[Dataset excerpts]
[Start of Attachment]
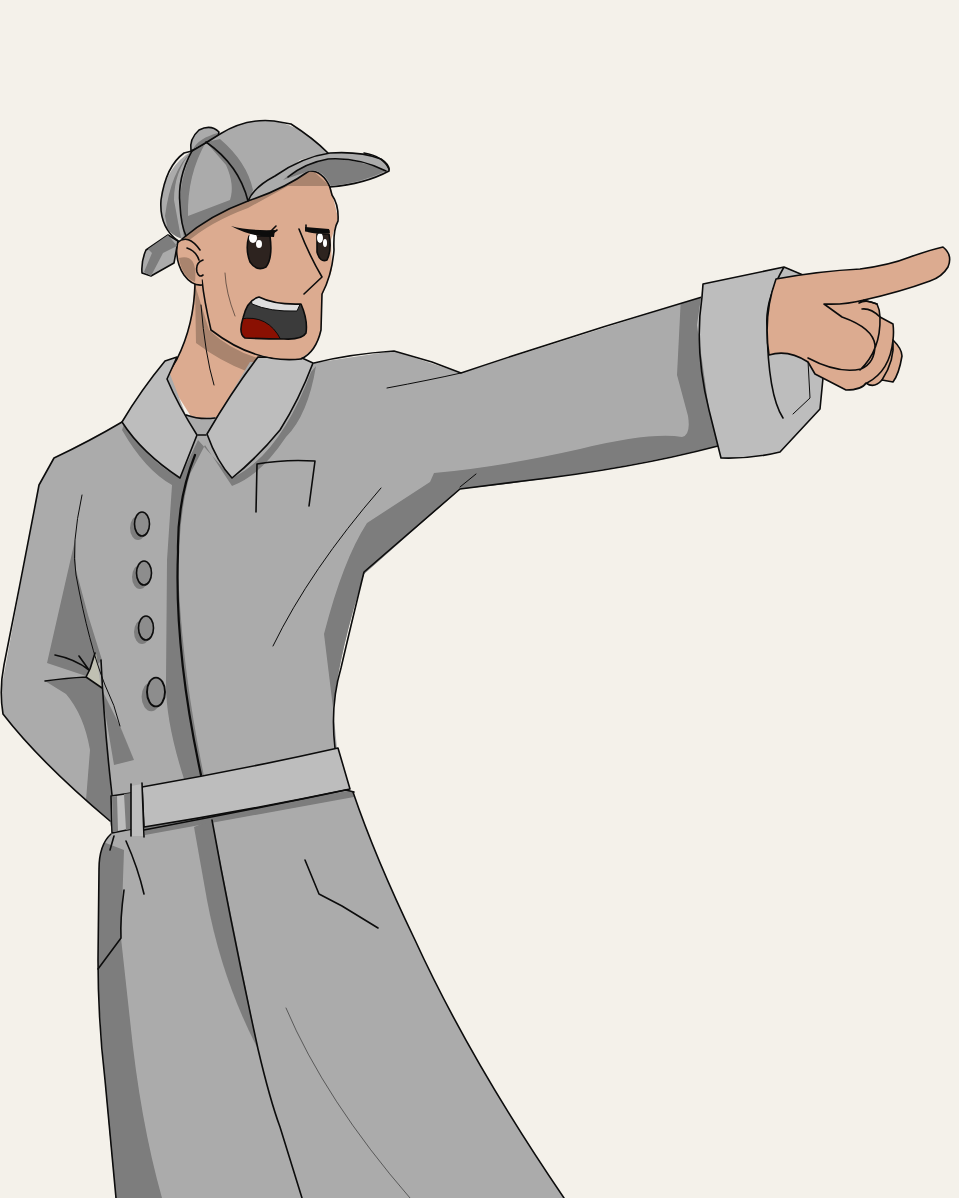
<!DOCTYPE html>
<html lang="en">
<head>
<meta charset="utf-8">
<title>Pointing detective</title>
<style>
:root{--paper:#f4f1ea;--coat:#ababab;--coat-shade:#7d7d7d;--trim:#bdbdbd;--button:#8d8d8d;--skin:#dcab90;--skin-shade:#a9846e;--ink:#0c0c0c;--eye:#2d231f;--mouth:#3b3b3b;--tongue:#8a1002;--teeth:#dedede}
html,body{margin:0;height:100%;overflow:hidden;background:var(--paper)}
svg{display:block;width:959px;height:1198px}
.coat{fill:var(--coat)}
.shade{fill:var(--coat-shade)}
.trim{fill:var(--trim)}
.skin{fill:var(--skin)}
.skin-shade{fill:var(--skin-shade)}
.line{fill:none}
.outlined,.line{stroke:var(--ink);stroke-width:1.6;stroke-linecap:round;stroke-linejoin:round}
.fine{stroke-width:1}
.faint{stroke-width:.8;opacity:.65}
.bold{stroke-width:2.2}
</style>
</head>
<body>
<svg viewBox="0 0 959 1198" role="img" aria-label="Shouting detective in a grey coat and cap, pointing to the right">
<defs>
  <clipPath id="coat-clip"><path d="M165 361L122 422L54 458L39 485L1 690L3 714Q40 762 110 821L112 834Q99 846 99 868L98 960Q98 1020 116 1198H564Q470 1060 415 940Q375 857 353 792L347 789L337 748L333 708Q340 650 364 574L460 489Q580 478 718 446L702 297L461 373L394 351L313 363Z"/></clipPath>
  <clipPath id="mouth-clip"><path id="mouth-shape" d="M259 297Q275 305 301 304Q308 320 306 333Q302 340 284 339Q265 339 245 338Q238 334 243 318Q247 300 259 297Z"/></clipPath>
  <clipPath id="cap-clip"><path d="M182 239Q159 231 161 200Q166 166 192 151Q211 142 220 134Q246 118 274 121Q305 127 328 153L300 160L248 201Q206 217 182 239Z"/></clipPath>
  <g id="button">
    <ellipse class="shade" cx="-4" cy="4" rx="8" ry="12"/>
    <ellipse class="outlined" cx="0" cy="0" rx="7.5" ry="12" fill="var(--button)"/>
  </g>
</defs>

<rect width="959" height="1198" fill="var(--paper)"/>

<g id="neck">
  <path class="skin" d="M194 280Q194 325 178 357L166 377L192 418H217L262 355L250 320Z"/>
  <path class="skin-shade" d="M195 285L209 330Q230 350 258 358L246 371Q220 361 196 343Z"/>
  <path class="line" d="M195 284Q194 325 177 359L168 374"/>
  <path class="line fine" d="M201 305Q205 355 214 385M217 417L255 361"/>
</g>

<g id="coat">
  <path class="coat" d="M165 361L122 422L54 458L39 485L1 690L3 714Q40 762 110 821L112 834Q99 846 99 868L98 960Q98 1020 116 1198H564Q470 1060 415 940Q375 857 353 792L347 789L337 748L333 708Q340 650 364 574L460 489Q580 478 718 446L702 297L461 373L394 351L313 363L250 362L216 418H187Z"/>
  <g id="coat-shadows" class="shade" clip-path="url(#coat-clip)">
    <path d="M75 540L47 663L86 676L102 660L88 615L76 570Z"/>
    <path d="M45 681L86 677L102 688L114 830L86 800L90 750Q84 715 66 694Z"/>
    <path d="M101 688L120 726L134 760L114 765Z"/>
    <path d="M124 424Q150 463 180 478L198 440L232 478Q280 455 311 372L316 366Q308 415 286 437Q260 476 232 486L205 445L190 474Q177 520 179 590Q184 680 204 776L184 779Q165 720 166 680L167 560L172 485Q145 470 122 430Z"/>
    <path d="M681 296L677 375L688 416Q691 435 682 437Q650 432 580 449Q500 467 434 473L430 482L367 523Q343 560 324 634L334 716L364 578L460 492L725 450L705 290Z"/>
    <path d="M194 827L212 820L258 1049Q222 980 207 900Z"/>
    <path d="M98 840L124 850L121 938L130 1020Q140 1120 162 1198H110L92 960Z"/>
    <path d="M145 827L353 790L354 797L145 835Z"/>
  </g>
  <path id="arm-gap" d="M96 653L101 688L87 678Z" fill="#c0c0b2"/>
  <g id="coat-outline" class="line">
    <path d="M122 422Q90 441 54 458L39 485Q22 575 4 665Q-1 690 3 714Q40 762 110 821"/>
    <path d="M314 363Q350 354 394 351L432 362L461 373Q580 333 702 297"/>
    <path d="M718 446Q630 469 523 481L460 489L364 572Q351 625 341 668Q330 705 335 748"/>
    <path d="M353 792Q375 857 415 940Q470 1060 564 1198"/>
    <path d="M111 834Q99 845 99 869L98 960Q98 1020 105 1080L116 1198"/>
    <path class="fine" d="M461 373Q430 380 387 388M476 474L460 487M381 488Q310 570 273 646M82 495Q71 545 76 575Q89 645 105 685Q115 705 120 726"/>
    <path d="M45 681Q67 678 86 677L102 688M55 655Q75 659 89 670L79 656M86 677L90 669L95 653M101 660Q104 725 112 795"/>
    <path class="bold" d="M195 455Q177 500 178 552Q174 650 201 775"/>
    <path d="M212 820Q232 930 258 1049Q270 1100 280 1127L302 1198"/>
    <path d="M256 512L257 464Q285 459 315 461L309 506"/>
    <path d="M305 860L319 894L342 906L378 928"/>
    <path d="M124 890Q120 920 121 938L98 969M126 841Q138 868 144 894M114 836L110 850"/>
    <path class="faint" d="M286 1008Q325 1100 410 1198"/>
  </g>
  <g id="buttons">
    <use href="#button" x="142" y="524"/>
    <use href="#button" x="144" y="573"/>
    <use href="#button" x="146" y="628"/>
    <use href="#button" transform="translate(156 692) scale(1.2)"/>
  </g>
</g>

<g id="belt">
  <path class="trim outlined" d="M111 796L131 793L132 829L112 833Z"/>
  <path class="shade" d="M112 797L117 796L118 831L113 832ZM124 794L131 793L131 829L126 830Z"/>
  <path class="trim outlined" d="M142 787Q240 770 338 748L350 789Q245 811 144 827Z"/>
  <path class="line" d="M144 830Q260 808 346 790L354 792"/>
  <path fill="var(--trim)" d="M131 786L142 784L144 836L131 836Z"/>
  <path class="line" d="M131 784L131 836M142 783L144 837"/>
</g>

<g id="collar">
  <path class="coat" d="M185 414L200 418L216 417L206 435H198Z"/>
  <path class="line" d="M186 415Q200 420 215 418M198 435H206"/>
  <path class="trim outlined" d="M177 357L165 361Q141 390 122 422Q142 453 180 478L197 435Q178 405 167 379Z"/>
  <path class="trim outlined" d="M258 357Q232 391 207 434Q217 462 232 478Q257 458 280 430Q299 400 313 363L302 358Z"/>
</g>

<g id="hand">
  <path class="trim" d="M703 284L784 267L803 275L790 290L823 375L820 409L780 452Q752 459 721 458L709 410L697 325Z"/>
  <path class="line" d="M702 297L703 284L784 267L803 275M702 297Q694 350 709 410L721 458Q752 459 780 452L820 409L823 378M784 267Q765 300 767 326Q768 395 783 418"/>
  <path class="line fine" d="M808 361L810 398L793 414"/>
  <path class="skin outlined" d="M776 279Q820 271 860 269Q890 265 910 257Q930 250 943 247Q953 255 948 267Q942 277 930 281Q900 292 864 300L877 304Q880 310 880 317L893 324Q894 332 893 340Q902 349 902 356Q899 374 893 382L882 380Q874 389 866 383Q862 390 846 390L815 374L808 362Q788 349 769 355Q763 315 776 279Z"/>
  <path class="line" d="M864 300Q845 305 824 304L842 317Q873 328 875 345Q875 363 861 369Q838 374 808 358M877 304Q866 299 859 303M880 317Q881 350 860 370M880 317Q871 308 862 309M893 340Q895 360 882 380M893 340Q890 371 867 383"/>
</g>

<g id="head">
  <path class="skin" d="M180 240L248 195L315 169L330 184L338 218L331 240L332 270L322 296L321 330Q316 353 296 360Q250 360 211 329L203 288Q180 278 177 255Z"/>
  <path class="skin-shade" d="M182 239Q212 211 248 201L312 170L330 186L288 186L248 208Q210 222 186 243Z"/>
  <path class="line" d="M329 184L332 195Q339 205 338 221Q333 230 334 250Q332 275 322 294L321 330Q316 352 301 359Q255 364 211 330Q204 300 202 280"/>
  <g id="ear">
    <path class="skin outlined" d="M200 250Q188 233 177 243Q175 262 184 275Q192 286 202 285"/>
    <path class="skin-shade" d="M179 258Q198 253 195 282Q182 277 179 258Z"/>
    <path class="line" d="M187 248Q196 251 199 260M203 260Q195 263 197 272Q199 278 203 275"/>
  </g>
  <path class="line faint" d="M225 273Q226 293 235 316"/>
  <g id="eyes">
    <path class="outlined" fill="var(--eye)" d="M249 236H270Q273 258 266 267Q257 272 250 262Q245 249 249 236Z"/>
    <path class="outlined" fill="var(--eye)" d="M317 234H329Q332 250 327 260Q320 263 317 252Z"/>
    <g fill="#fff">
      <ellipse cx="253" cy="238" rx="4" ry="5"/><ellipse cx="259" cy="244" rx="3" ry="4"/>
      <ellipse cx="320" cy="238" rx="3" ry="5"/><ellipse cx="325" cy="243" rx="2" ry="4"/>
    </g>
    <path d="M231 226Q249 231 275 230L274 237Q251 237 231 226ZM305 227L329 229L330 233Q315 235 305 231Z" fill="var(--ink)"/>
    <path class="line" d="M268 234L276 226M270 235L277 230M306 225V231M308 230L329 231"/>
  </g>
  <path class="line" d="M299 229Q309 255 322 277L304 294"/>
  <g id="mouth">
    <use href="#mouth-shape" fill="var(--mouth)"/>
    <g clip-path="url(#mouth-clip)">
      <path d="M240 319Q268 314 281 340H238Z" fill="var(--tongue)" stroke="var(--ink)"/>
      <path d="M250 294L302 300L297 311Q270 312 252 304Z" fill="var(--teeth)" stroke="var(--ink)"/>
    </g>
    <use href="#mouth-shape" class="line"/>
  </g>
</g>

<g id="cap">
  <path class="coat outlined" d="M168 235L146 250Q141 261 142 273L151 276L174 263L178 241Z"/>
  <path class="shade" d="M168 235L148 249L152 253L144 272L151 276L163 253L177 246Z"/>
  <path class="coat outlined" d="M191 151Q189 139 199 130Q211 124 219 132L217 138L207 143Z"/>
  <path class="shade" d="M193 149Q199 138 218 133L217 138L205 143Z"/>
  <path class="coat" d="M182 239Q159 231 161 200Q166 166 192 151Q211 142 220 134Q246 118 274 121Q305 127 328 153L300 160L248 201Q206 217 182 239Z"/>
  <g class="shade" clip-path="url(#cap-clip)">
    <path d="M192 151Q174 171 174 200L181 238L169 236L165 216Q171 170 192 151Z"/>
    <path d="M206 142L193 151Q179 177 180 210L184 238L248 201Q238 166 206 142L226 165Q235 185 230 200L188 216Q187 175 206 142Z"/>
    <path d="M206 142L220 139Q247 162 253 190L248 201Q240 165 206 142Z"/>
  </g>
  <g class="line">
    <path d="M178 241Q159 227 161 200Q166 166 184 153L192 151Q209 141 220 134Q246 118 274 121L291 124Q313 138 328 153"/>
    <path d="M192 151Q177 178 180 205Q181 225 186 236M206 142Q239 165 248 201Q210 215 182 239"/>
  </g>
  <path class="coat outlined" d="M248 201Q254 187 275 176Q302 157 330 153Q360 151 381 159Q390 165 389 171Q365 184 330 187Q322 170 309 171Q284 189 248 201Z"/>
  <path class="shade" d="M283 180Q300 164 325 160Q354 157 386 171Q361 183 331 186Q322 168 309 171Z"/>
  <path class="line" d="M288 177Q305 163 328 159Q358 157 386 171M364 153Q383 156 389 169"/>
</g>
</svg>
</body>
</html>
[End of Attachment]
• PROBLEM REQUIREMENTS: Where a line of the records above holds the word "href", copy that line.

• SOLUTION FOR THIS EXERCISE:
    <use href="#button" x="142" y="524"/>
    <use href="#button" x="144" y="573"/>
    <use href="#button" x="146" y="628"/>
    <use href="#button" transform="translate(156 692) scale(1.2)"/>
    <use href="#mouth-shape" fill="var(--mouth)"/>
    <use href="#mouth-shape" class="line"/>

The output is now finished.